Civil society has tried to fill the gap. Both The New York Times and The Washington Post have devoted their pages to memorials, as have local and regional newspapers across the country. But the political vacuum matters. It’s also predictable.
The president’s indifference to collective mourning is of a piece with a political movement that denies our collective ties as well as the obligations we have to each other. If Trump represents a radical political solipsism, in which his is the only interest that exists, then it makes all the sense in the world that neither he nor his allies would see or even understand the need for public and collective mourning — an activity that heightens our vulnerability, centers our interconnectedness and stands as a challenge to the politics of selfishness and domination.
We need to more fully come to terms with an unpleasant truth. It begins here: Donald Trump simply does not accept that he has any institutional obligation of any kind as president to use the White House’s formidable communications powers to calm the nation at moments of severe tension and hardship.
Instead, he views it as beneficial to his reelection to actively incite further hatred.

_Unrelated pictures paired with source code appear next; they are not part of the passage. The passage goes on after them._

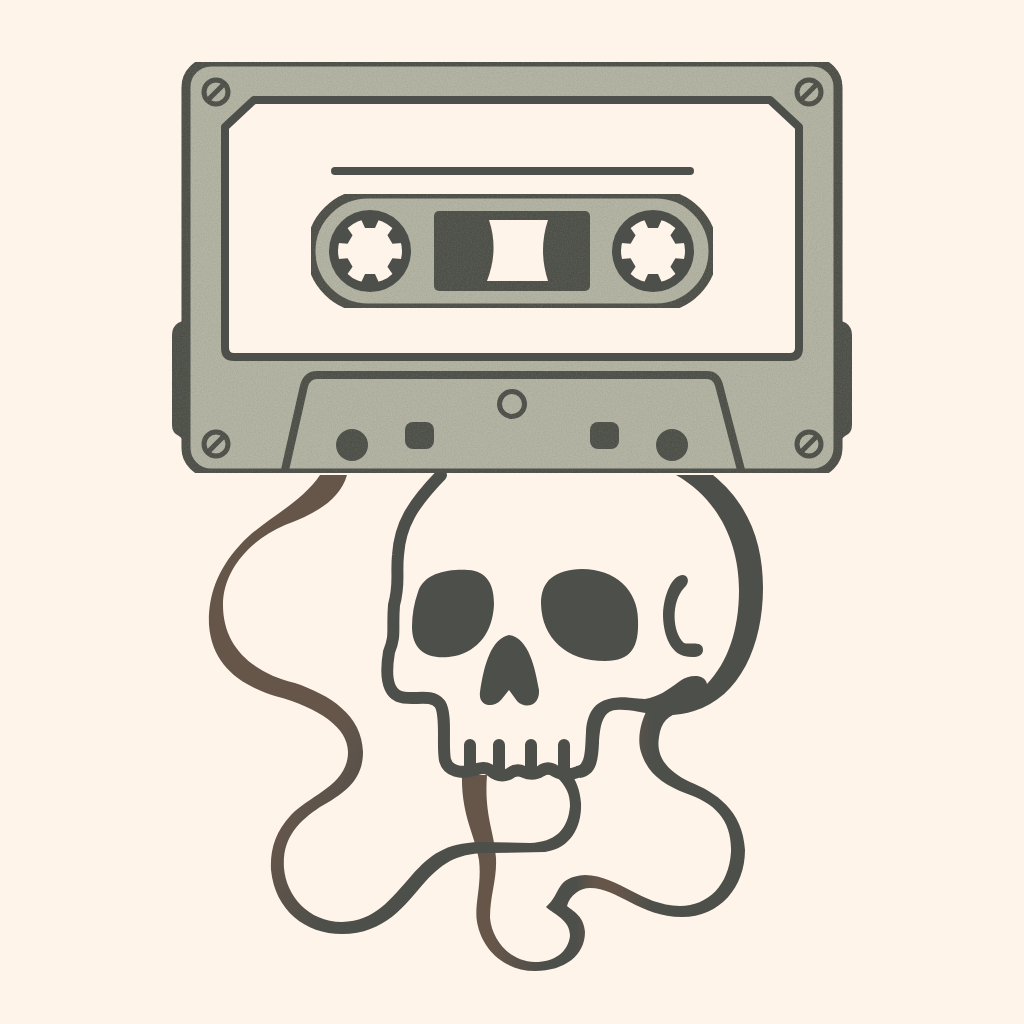
<!DOCTYPE html>
<html lang="en">
<head>
<meta charset="utf-8">
<title>Cassette and skull</title>
<style>
:root {
  --paper: #fff4e9;
  --ink: #4d4f4a;
  --shell: #b5b5a5;
  --tape: #66564a;
}
html, body { margin: 0; height: 100%; overflow: hidden; background: var(--paper); }
svg { display: block; width: 1024px; height: 1024px; }
.ink { fill: var(--ink); }
.paper { fill: var(--paper); }
.shell { fill: var(--shell); stroke: var(--ink); stroke-width: 9; stroke-linejoin: round; }
.line { fill: none; stroke: var(--ink); stroke-width: 8; stroke-linecap: round; stroke-linejoin: round; }
.label { fill: var(--paper); stroke: var(--ink); stroke-width: 8; stroke-linejoin: round; }
.screw { fill: var(--shell); stroke: var(--ink); stroke-width: 5; }
.skull-line { fill: none; stroke: var(--ink); stroke-width: 12; stroke-linecap: round; stroke-linejoin: round; }
.stop-ink { stop-color: var(--ink); }
.stop-tape { stop-color: var(--tape); }
</style>
</head>
<body>
<svg viewBox="0 0 1024 1024" role="img" aria-label="A cassette whose unspooled tape forms a skull and crossbones">
  <defs>
    <linearGradient id="left-tape" gradientUnits="userSpaceOnUse" x1="270" y1="840" x2="400" y2="910">
      <stop class="stop-tape" offset="0"/>
      <stop class="stop-ink" offset=".6"/>
    </linearGradient>
    <linearGradient id="jaw-tape" gradientUnits="userSpaceOnUse" x1="462" y1="0" x2="720" y2="0">
      <stop class="stop-tape" offset="0"/>
      <stop class="stop-tape" offset=".12"/>
      <stop class="stop-ink" offset=".32"/>
      <stop class="stop-ink" offset=".44"/>
      <stop class="stop-tape" offset=".52"/>
      <stop class="stop-tape" offset=".6"/>
      <stop class="stop-ink" offset=".74"/>
    </linearGradient>
    <filter id="grain" x="0" y="0" width="100%" height="100%">
      <feTurbulence type="fractalNoise" baseFrequency=".8" numOctaves="2" seed="4"/>
      <feColorMatrix values="0 0 0 0 .2  0 0 0 0 .2  0 0 0 0 .17  .5 0 0 0 -.17"/>
      <feComposite in2="SourceGraphic" operator="in" result="specks"/>
      <feMerge><feMergeNode in="SourceGraphic"/><feMergeNode in="specks"/></feMerge>
    </filter>
    <g id="screw">
      <circle class="screw" r="12"/>
      <path class="line" stroke-width="5" style="stroke-width:5" d="M-7 7L7 -7"/>
    </g>
    <path id="tooth" class="ink" d="M-10 -34H10L5 -23H-5Z"/>
    <g id="hub">
      <circle class="ink" r="41"/>
      <circle class="paper" r="32"/>
      <use href="#tooth"/>
      <use href="#tooth" transform="rotate(60)"/>
      <use href="#tooth" transform="rotate(120)"/>
      <use href="#tooth" transform="rotate(180)"/>
      <use href="#tooth" transform="rotate(240)"/>
      <use href="#tooth" transform="rotate(300)"/>
    </g>
  </defs>

  <rect class="paper" width="1024" height="1024"/>

  <g id="loose-tape">
    <path fill="url(#jaw-tape)" d="M462 775C461 815 475 835 479 860C482 885 474 905 477 922C482 950 505 971 535 971C565 971 585 955 585 932C584 915 571 910 567 906C570 895 580 888 590 888C618 888 640 917 682 917C720 917 745 887 745 850C743 810 715 792 690 782C665 770 656 755 659 737C661 722 668 715 682 712L650 705C640 720 637 740 641 752C648 775 665 785 685 793C715 803 732 820 731 852C729 885 708 906 680 906C640 905 620 876 585 875C555 877 562 893 546 907C555 915 570 920 570 936C568 952 555 962 535 962C510 962 492 940 490 918C490 895 497 880 496 858C494 830 484 815 487 775Z"/>
    <path fill="url(#left-tape)" d="M320 475C300 505 262 520 240 545C215 572 208 600 209 625C212 665 240 685 275 696C320 708 348 728 348 752C348 785 310 795 291 815C275 832 270 850 271 870C275 910 305 934 342 934C385 934 405 905 425 882C445 860 460 853 490 853L545 852C572 848 582 825 581 803C580 790 576 780 570 772L556 776C567 787 570 795 570 806C568 830 555 842 530 843L480 842C445 843 430 855 412 875C390 900 375 921 342 922C308 922 286 895 284 868C282 838 298 822 320 807C345 793 363 780 363 752C362 715 330 695 295 683C250 672 223 645 223 605C223 570 250 540 285 525C315 514 340 500 347 475Z"/>
  </g>

  <g id="skull">
    <path class="ink" d="M676 475C720 500 739 545 739 590C739 630 728 662 707 684C705 674 690 674 680 681C668 690 658 697 645 699C630 698 625 696 613 698C593 701 587 715 586 732C585 747 586 766 576 766L580 778C597 775 598 760 599 743C600 727 602 711 616 710C630 709 640 713 655 714C668 716 682 715 694 711C740 697 763 645 763 588C763 545 750 505 713 475Z"/>
    <path class="skull-line" d="M441 475C412 505 400 525 398 555C396 575 400 583 394 605C392 630 396 635 389 652C386 670 386 690 398 696C412 702 430 692 440 704C447 715 442 745 445 760C448 772 462 773 470 771C479 769 484 766 490 770Q499 778 509 774Q516 768 524 772Q533 776 541 771Q548 766 555 771Q565 777 578 772"/>
    <path class="skull-line" d="M470 745V769M499 745V770M531 745V770M564 745V770"/>
    <path class="ink" d="M418 592C424 573 448 569 468 570C488 571 494 586 494 604C493 632 478 651 455 656C430 661 412 652 412 627C412 615 414 603 418 592Z"/>
    <path class="ink" d="M541 604C541 580 555 570 582 569C615 569 638 590 638 620C639 646 632 661 605 661C566 661 542 638 541 604Z"/>
    <path class="ink" d="M509 635C529 638 535 668 539 690C540 707 524 709 517 701L509 690L501 700C493 709 478 706 480 692C484 665 491 639 509 635Z"/>
    <path class="ink" d="M682 575C689 575 690 583 684 588C671 602 672 632 684 643C689 645 703 640 703 650C703 658 692 658 684 656C669 652 663 632 663 614C664 594 672 576 682 575Z"/>
  </g>

  <g id="cassette" filter="url(#grain)">
    <path class="ink" d="M187 319L178 323Q172 327 172 335V425Q172 433 179 436L187 443ZM837 319L846 323Q852 327 852 335V425Q852 433 845 436L837 443Z"/>
    <rect class="shell" x="186" y="62" width="652" height="411" rx="25"/>
    <path class="line" d="M285 470L304 386Q307 375 317 375H707Q716 375 719 385L741 470"/>
    <circle class="screw" cx="512" cy="404" r="12.5"/>
    <circle class="ink" cx="352" cy="445" r="16"/>
    <circle class="ink" cx="672" cy="445" r="16"/>
    <rect class="ink" x="405" y="422" width="29" height="27" rx="8"/>
    <rect class="ink" x="590" y="422" width="29" height="27" rx="8"/>
    <use href="#screw" x="216" y="92"/>
    <use href="#screw" x="809" y="92"/>
    <use href="#screw" x="216" y="444"/>
    <use href="#screw" x="809" y="444"/>
  </g>

  <g id="label">
    <path class="label" d="M254 100H770L799 127V348Q799 357 790 357H234Q225 357 225 348V127Z"/>
    <path class="line" d="M335 171H690"/>
    <g filter="url(#grain)">
      <rect class="shell" x="311" y="194" width="402" height="114" rx="57"/>
      <rect class="ink" x="434" y="211" width="156" height="80" rx="5"/>
    </g>
    <path class="paper" d="M489 220H548Q538 250 548 281H487Q499 250 489 220Z"/>
    <use href="#hub" x="370" y="251"/>
    <use href="#hub" x="653" y="251"/>
  </g>
</svg>
</body>
</html>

Because Trump’s self-interest matters incalculably more to him than the national interest does, so he will act.
Trump issued new tweets overnight that explicitly threatened military violence against looters in Minneapolis, where protests have erupted over the police killing of George Floyd.
“Just spoke to Governor Tim Walz, and told him that the Military is with him all the way,” Trump said, in a reference to the governor of Minnesota. “Any difficulty and we will assume control but, when the looting starts, the shooting starts. Thank you!”

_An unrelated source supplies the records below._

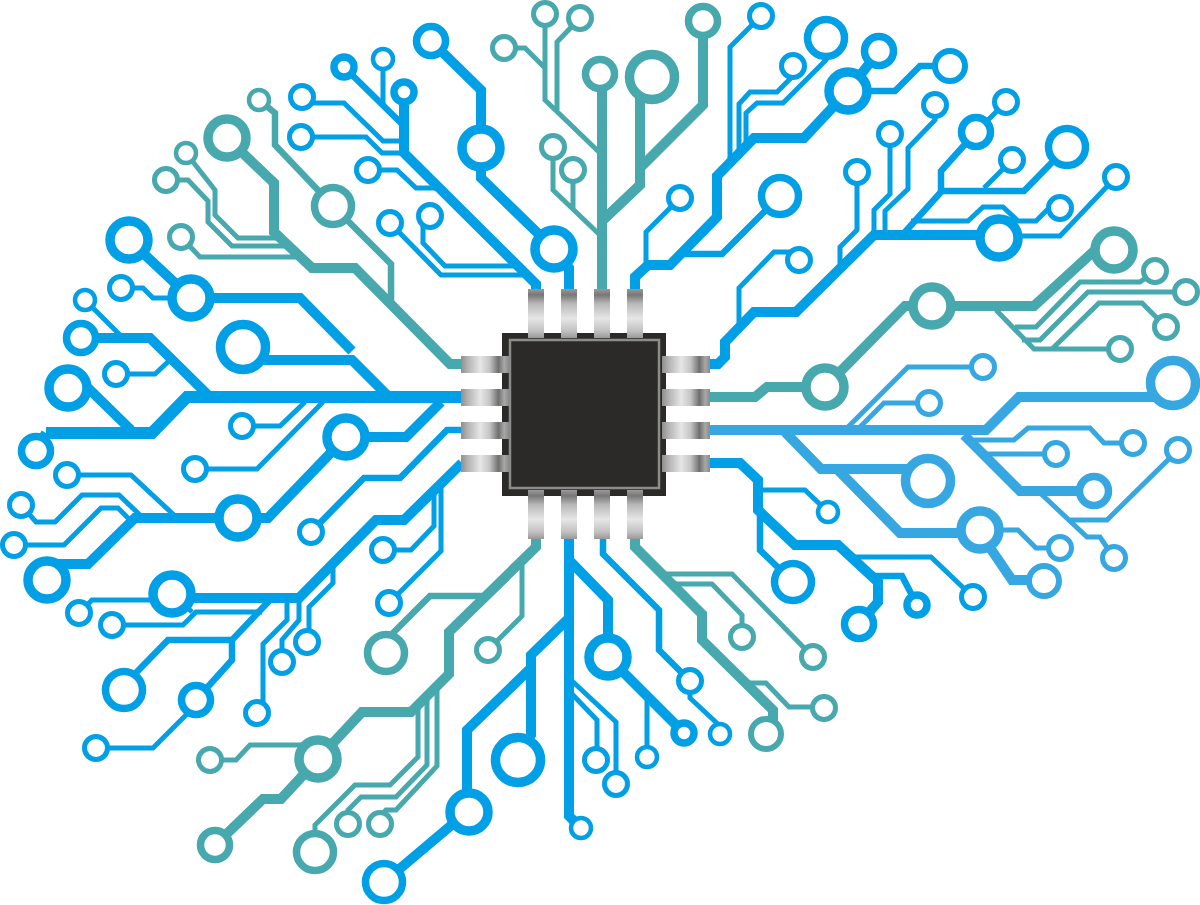
<!DOCTYPE html>
<html lang="en">
<head>
<meta charset="utf-8">
<title>Circuit brain</title>
<style>
:root{--paper:#fff;--blue:#009fe6;--sky:#36a7e0;--teal:#47a8ae;--chip:#2b2a28;--chip-line:#8c8c8a}
html,body{margin:0;background:var(--paper);overflow:hidden}
svg{display:block;width:1200px;height:905px}
.blue{stroke:var(--blue)}
.sky{stroke:var(--sky)}
.teal{stroke:var(--teal)}
.traces path{fill:none;stroke-linejoin:miter}
.trunk{stroke-width:12}
.thick{stroke-width:10}
.mid{stroke-width:6.5}
.thin{stroke-width:5}
.node{fill:var(--paper)}
.chip-body{fill:var(--chip)}
.chip-edge{fill:none;stroke:var(--chip-line);stroke-width:2.5}
</style>
</head>
<body>
<svg viewBox="0 0 1200 905" role="img" aria-label="Brain made of circuit traces around a microchip">
<defs>
<circle id="xs" class="node" r="10" stroke-width="4.5"/>
<circle id="s" class="node" r="11.5" stroke-width="5"/>
<circle id="dot" class="node" r="10" stroke-width="7.5"/>
<circle id="m" class="node" r="14.5" stroke-width="7.5"/>
<circle id="ring" class="node" r="15" stroke-width="6"/>
<circle id="l" class="node" r="18.5" stroke-width="7.5"/>
<circle id="xl" class="node" r="19" stroke-width="9.5"/>
<circle id="xxl" class="node" r="22.5" stroke-width="9.5"/>
<linearGradient id="metal">
<stop offset="0" stop-color="#8f8f8f"/><stop offset=".15" stop-color="#b5b5b5"/><stop offset=".4" stop-color="#e6e6e6"/><stop offset=".6" stop-color="#c4c4c4"/><stop offset=".78" stop-color="#6f6f6f"/><stop offset=".9" stop-color="#a8a8a8"/><stop offset="1" stop-color="#8a8a8a"/>
</linearGradient>
<linearGradient id="metal-down" x2="0" y2="1">
<stop offset="0" stop-color="#9a9a9a"/><stop offset=".12" stop-color="#777"/><stop offset=".3" stop-color="#b8b8b8"/><stop offset=".6" stop-color="#e6e6e6"/><stop offset=".85" stop-color="#c2c2c2"/><stop offset="1" stop-color="#999"/>
</linearGradient>
<g id="side-pins" fill="url(#metal)">
<rect y="356" width="48" height="17"/><rect y="389" width="48" height="17"/><rect y="422" width="48" height="17"/><rect y="455" width="48" height="17"/>
</g>
<g id="end-pins" fill="url(#metal-down)">
<rect x="528" width="16" height="49"/><rect x="561" width="16" height="49"/><rect x="594" width="16" height="49"/><rect x="627" width="16" height="49"/>
</g>
</defs>

<g class="traces teal">
<path class="thick" d="M602 292V74M640 77V185L602 221M703 21V105L640 168M462 364H450L355 268H312L274 232V183L227 138M709 397H755L767 387H825L905 306H1034L1105 241M536 537V547L449 632V674L411 712H362L318 759L281 799H263L215 845M635 537V547L702 614V640L773 710V726"/>
<path class="mid" d="M259 100L275 113V145L333 206L391 264V306M386 653V640L430 596H488"/>
<path class="thin" d="M545 14V100L600 153M580 18L557 42V110M504 48H525L545 68M553 147V190L602 237M573 170V208M186 153L215 190V215L238 238H282M166 180H188L208 201V222L232 246H290M181 237L200 257H303M996 310L1034 349H1120M1015 327H1036L1080 282H1140L1155 271M1022 340H1040L1088 292H1186M1052 349L1099 303H1142L1166 327M522 562V616L488 650M210 760H236L250 745H308M315 852V825L355 785H390L418 757V708M348 824V810L361 797H396L427 765V700M380 824H374L386 810H396L437 766V688M663 574H732L813 657M673 584H712L742 615V637M748 683H766L789 707H824"/>
</g>

<g class="traces sky">
<path class="thick" d="M709 430H986L1019 397H1160M785 432L821 469H928M837 469L900 533H980L1012 580H1044M964 435L1020 491H1094"/>
<path class="thin" d="M848 427L908 367H983M860 427L884 403H929M974 440H1014L1028 428H1090L1104 443H1133M984 454H1056M1038 491L1087 537H1100L1114 558M1069 520H1107L1178 450M980 530H1018L1036 548H1060"/>
</g>

<g class="traces blue">
<path class="trunk" d="M462 397H187L152 433H46"/>
<path class="thick" d="M536 292V284L404 153V92M431 41L481 90V178L554 249L569 268V292M635 292V277L648 265H670L717 217V176L754 138H804L848 91L879 51M709 364H718L725 357V342L754 312H796L874 235H999M709 463H740L758 480V510L795 545H838L878 582V602L859 624M129 240L191 298H300L352 351M243 360H352L388 396M81 338H150L209 396M68 388H88L131 430M441 402L406 437H346L268 518H135L88 564H55M462 463L404 520H376L299 598H172M569 537V816L581 828M569 618L531 655V735L518 760M531 668L467 730V812L384 882M569 560L608 600V657L684 733M46 433L36 451"/>
<path class="mid" d="M344 67L404 126M684 254H722L780 196M848 91H895L920 66H950M905 232L941 192V171L976 132M941 191H1024L1067 147M760 505V550L793 582M872 576H902L917 605M462 430H447L400 478H364L311 532M270 600L232 640V660L196 700M235 640H168L124 685M603 537V554L659 610V650L690 681"/>
<path class="thin" d="M383 59V107M302 103H344L383 141H404M301 137H366L382 153H406M368 170H397L416 188H438M390 223L441 275H530M423 226V243L445 266H520M646 264V232L680 198M730 160V47L761 16M739 150V104L750 92H777L793 76V66M746 142V113L757 103H783L826 60V38M739 325V288L774 252H790L799 260M840 268V247L857 230V172M874 235V210L890 194V134M885 234V211L908 189V148L935 120V105M976 132L1006 102M984 188L1012 160M911 221H968L983 207H1003L1018 221H1036L1050 207H1060M999 236H1060L1116 177M762 490H805L828 512M852 557H931L973 597M121 288H143L153 298H191M85 300L121 336M116 374H155L171 359M242 426H280L305 402M195 469H257L323 402M67 475H131L175 516M21 505L36 522H55L82 495H119L141 516M14 545H64L101 508H118L130 520M434 493V526L411 550H383M441 488V551L389 603M79 613L92 600H172M112 625H183L196 612H262M172 594L192 612M196 700V705L153 748H96M333 565V583L309 607V642M299 598V620L282 640V662M287 600V620L263 644V713M571 680L616 722V784M571 693L597 720V760M690 681V698L720 726M647 757V697"/>
</g>

<g class="teal">
<use href="#s" x="545" y="14"/><use href="#s" x="580" y="18"/><use href="#s" x="504" y="48"/><use href="#m" x="600" y="74"/><use href="#xxl" x="652" y="77"/><use href="#m" x="703" y="21"/><use href="#s" x="553" y="147"/><use href="#s" x="573" y="170"/>
<use href="#xs" x="259" y="100"/><use href="#xl" x="227" y="138"/><use href="#xs" x="186" y="153"/><use href="#s" x="166" y="180"/><use href="#s" x="181" y="237"/><use href="#l" x="333" y="206"/>
<use href="#xl" x="1114" y="250"/><use href="#xl" x="932" y="306"/><use href="#xl" x="825" y="387"/><use href="#s" x="1155" y="271"/><use href="#s" x="1186" y="292"/><use href="#s" x="1166" y="327"/><use href="#s" x="1120" y="349"/>
<use href="#l" x="386" y="653"/><use href="#s" x="488" y="650"/><use href="#xl" x="318" y="759"/><use href="#s" x="210" y="760"/><use href="#m" x="215" y="845"/><use href="#l" x="315" y="852"/><use href="#s" x="348" y="824"/><use href="#s" x="380" y="824"/>
<use href="#s" x="742" y="637"/><use href="#s" x="813" y="657"/><use href="#s" x="824" y="708"/><use href="#ring" x="766" y="734"/>
</g>

<g class="sky">
<use href="#s" x="983" y="367"/><use href="#s" x="929" y="403"/><use href="#xxl" x="1173" y="383"/><use href="#s" x="1133" y="443"/><use href="#s" x="1056" y="454"/><use href="#s" x="1178" y="450"/><use href="#xxl" x="928" y="481"/><use href="#m" x="1094" y="491"/><use href="#xl" x="980" y="530"/><use href="#s" x="1060" y="548"/><use href="#s" x="1114" y="558"/><use href="#ring" x="1044" y="581"/>
</g>

<g class="blue">
<use href="#m" x="431" y="41"/><use href="#dot" x="344" y="67"/><use href="#xs" x="383" y="59"/><use href="#dot" x="404" y="92"/><use href="#s" x="302" y="97"/><use href="#s" x="301" y="137"/><use href="#s" x="368" y="170"/><use href="#xl" x="481" y="148"/><use href="#xl" x="554" y="249"/><use href="#s" x="390" y="223"/><use href="#s" x="430" y="216"/>
<use href="#s" x="680" y="198"/><use href="#s" x="761" y="16"/><use href="#s" x="793" y="66"/><use href="#l" x="826" y="38"/><use href="#m" x="879" y="51"/><use href="#xl" x="848" y="91"/><use href="#ring" x="950" y="66"/><use href="#l" x="780" y="196"/>
<use href="#s" x="799" y="260"/><use href="#s" x="857" y="172"/><use href="#s" x="890" y="134"/><use href="#s" x="935" y="105"/><use href="#m" x="976" y="132"/><use href="#s" x="1006" y="102"/><use href="#s" x="1012" y="160"/><use href="#l" x="1067" y="147"/><use href="#s" x="1116" y="177"/><use href="#s" x="1060" y="208"/><use href="#xl" x="999" y="238"/>
<use href="#xl" x="129" y="240"/><use href="#xl" x="191" y="298"/><use href="#s" x="121" y="288"/><use href="#xs" x="85" y="300"/><use href="#m" x="81" y="338"/><use href="#xxl" x="243" y="347"/><use href="#s" x="116" y="374"/><use href="#xl" x="68" y="388"/><use href="#m" x="36" y="451"/><use href="#s" x="242" y="426"/><use href="#xl" x="346" y="437"/><use href="#s" x="195" y="469"/>
<use href="#s" x="67" y="475"/><use href="#xl" x="238" y="518"/><use href="#s" x="21" y="505"/><use href="#s" x="14" y="545"/><use href="#xl" x="47" y="580"/><use href="#s" x="311" y="532"/><use href="#s" x="383" y="550"/><use href="#s" x="389" y="603"/><use href="#xl" x="172" y="594"/><use href="#s" x="79" y="613"/><use href="#s" x="112" y="625"/><use href="#s" x="307" y="642"/><use href="#s" x="282" y="662"/><use href="#l" x="124" y="690"/><use href="#m" x="196" y="700"/><use href="#s" x="257" y="713"/><use href="#s" x="96" y="748"/>
<use href="#xxl" x="518" y="760"/><use href="#xl" x="469" y="812"/><use href="#l" x="384" y="882"/><use href="#xs" x="581" y="828"/><use href="#s" x="596" y="760"/><use href="#s" x="616" y="784"/><use href="#xs" x="647" y="757"/><use href="#xl" x="608" y="657"/><use href="#dot" x="684" y="733"/><use href="#s" x="690" y="681"/><use href="#xs" x="720" y="734"/>
<use href="#l" x="793" y="582"/><use href="#m" x="859" y="624"/><use href="#dot" x="917" y="605"/><use href="#s" x="973" y="597"/><use href="#xs" x="828" y="512"/>
</g>

<g class="chip">
<rect class="chip-body" x="502" y="333" width="164" height="163"/>
<use href="#side-pins" x="461"/><use href="#side-pins" x="662"/>
<use href="#end-pins" y="289"/><use href="#end-pins" y="490"/>
<rect class="chip-body" x="509" y="339" width="151" height="150"/>
<rect class="chip-edge" x="510" y="340" width="149" height="148"/>
</g>
</svg>
</body>
</html>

Twitter affixed a warning to this, noting it had violated its rules “about glorifying violence.”
Setting aside whether Trump will or even can do this, the intent of the threat itself is the thing here — not just to glorify violence but to glorify his willingness to threaten it against urban protesters, should they get out of hand.
The “thank you,” a phrase that often follows Trump’s tweeted self-praise, is a dead giveaway. It’s almost as if he’s taking a bow for having issued this threat, or saying he should be thanked for it.
But it doesn’t have to be this way.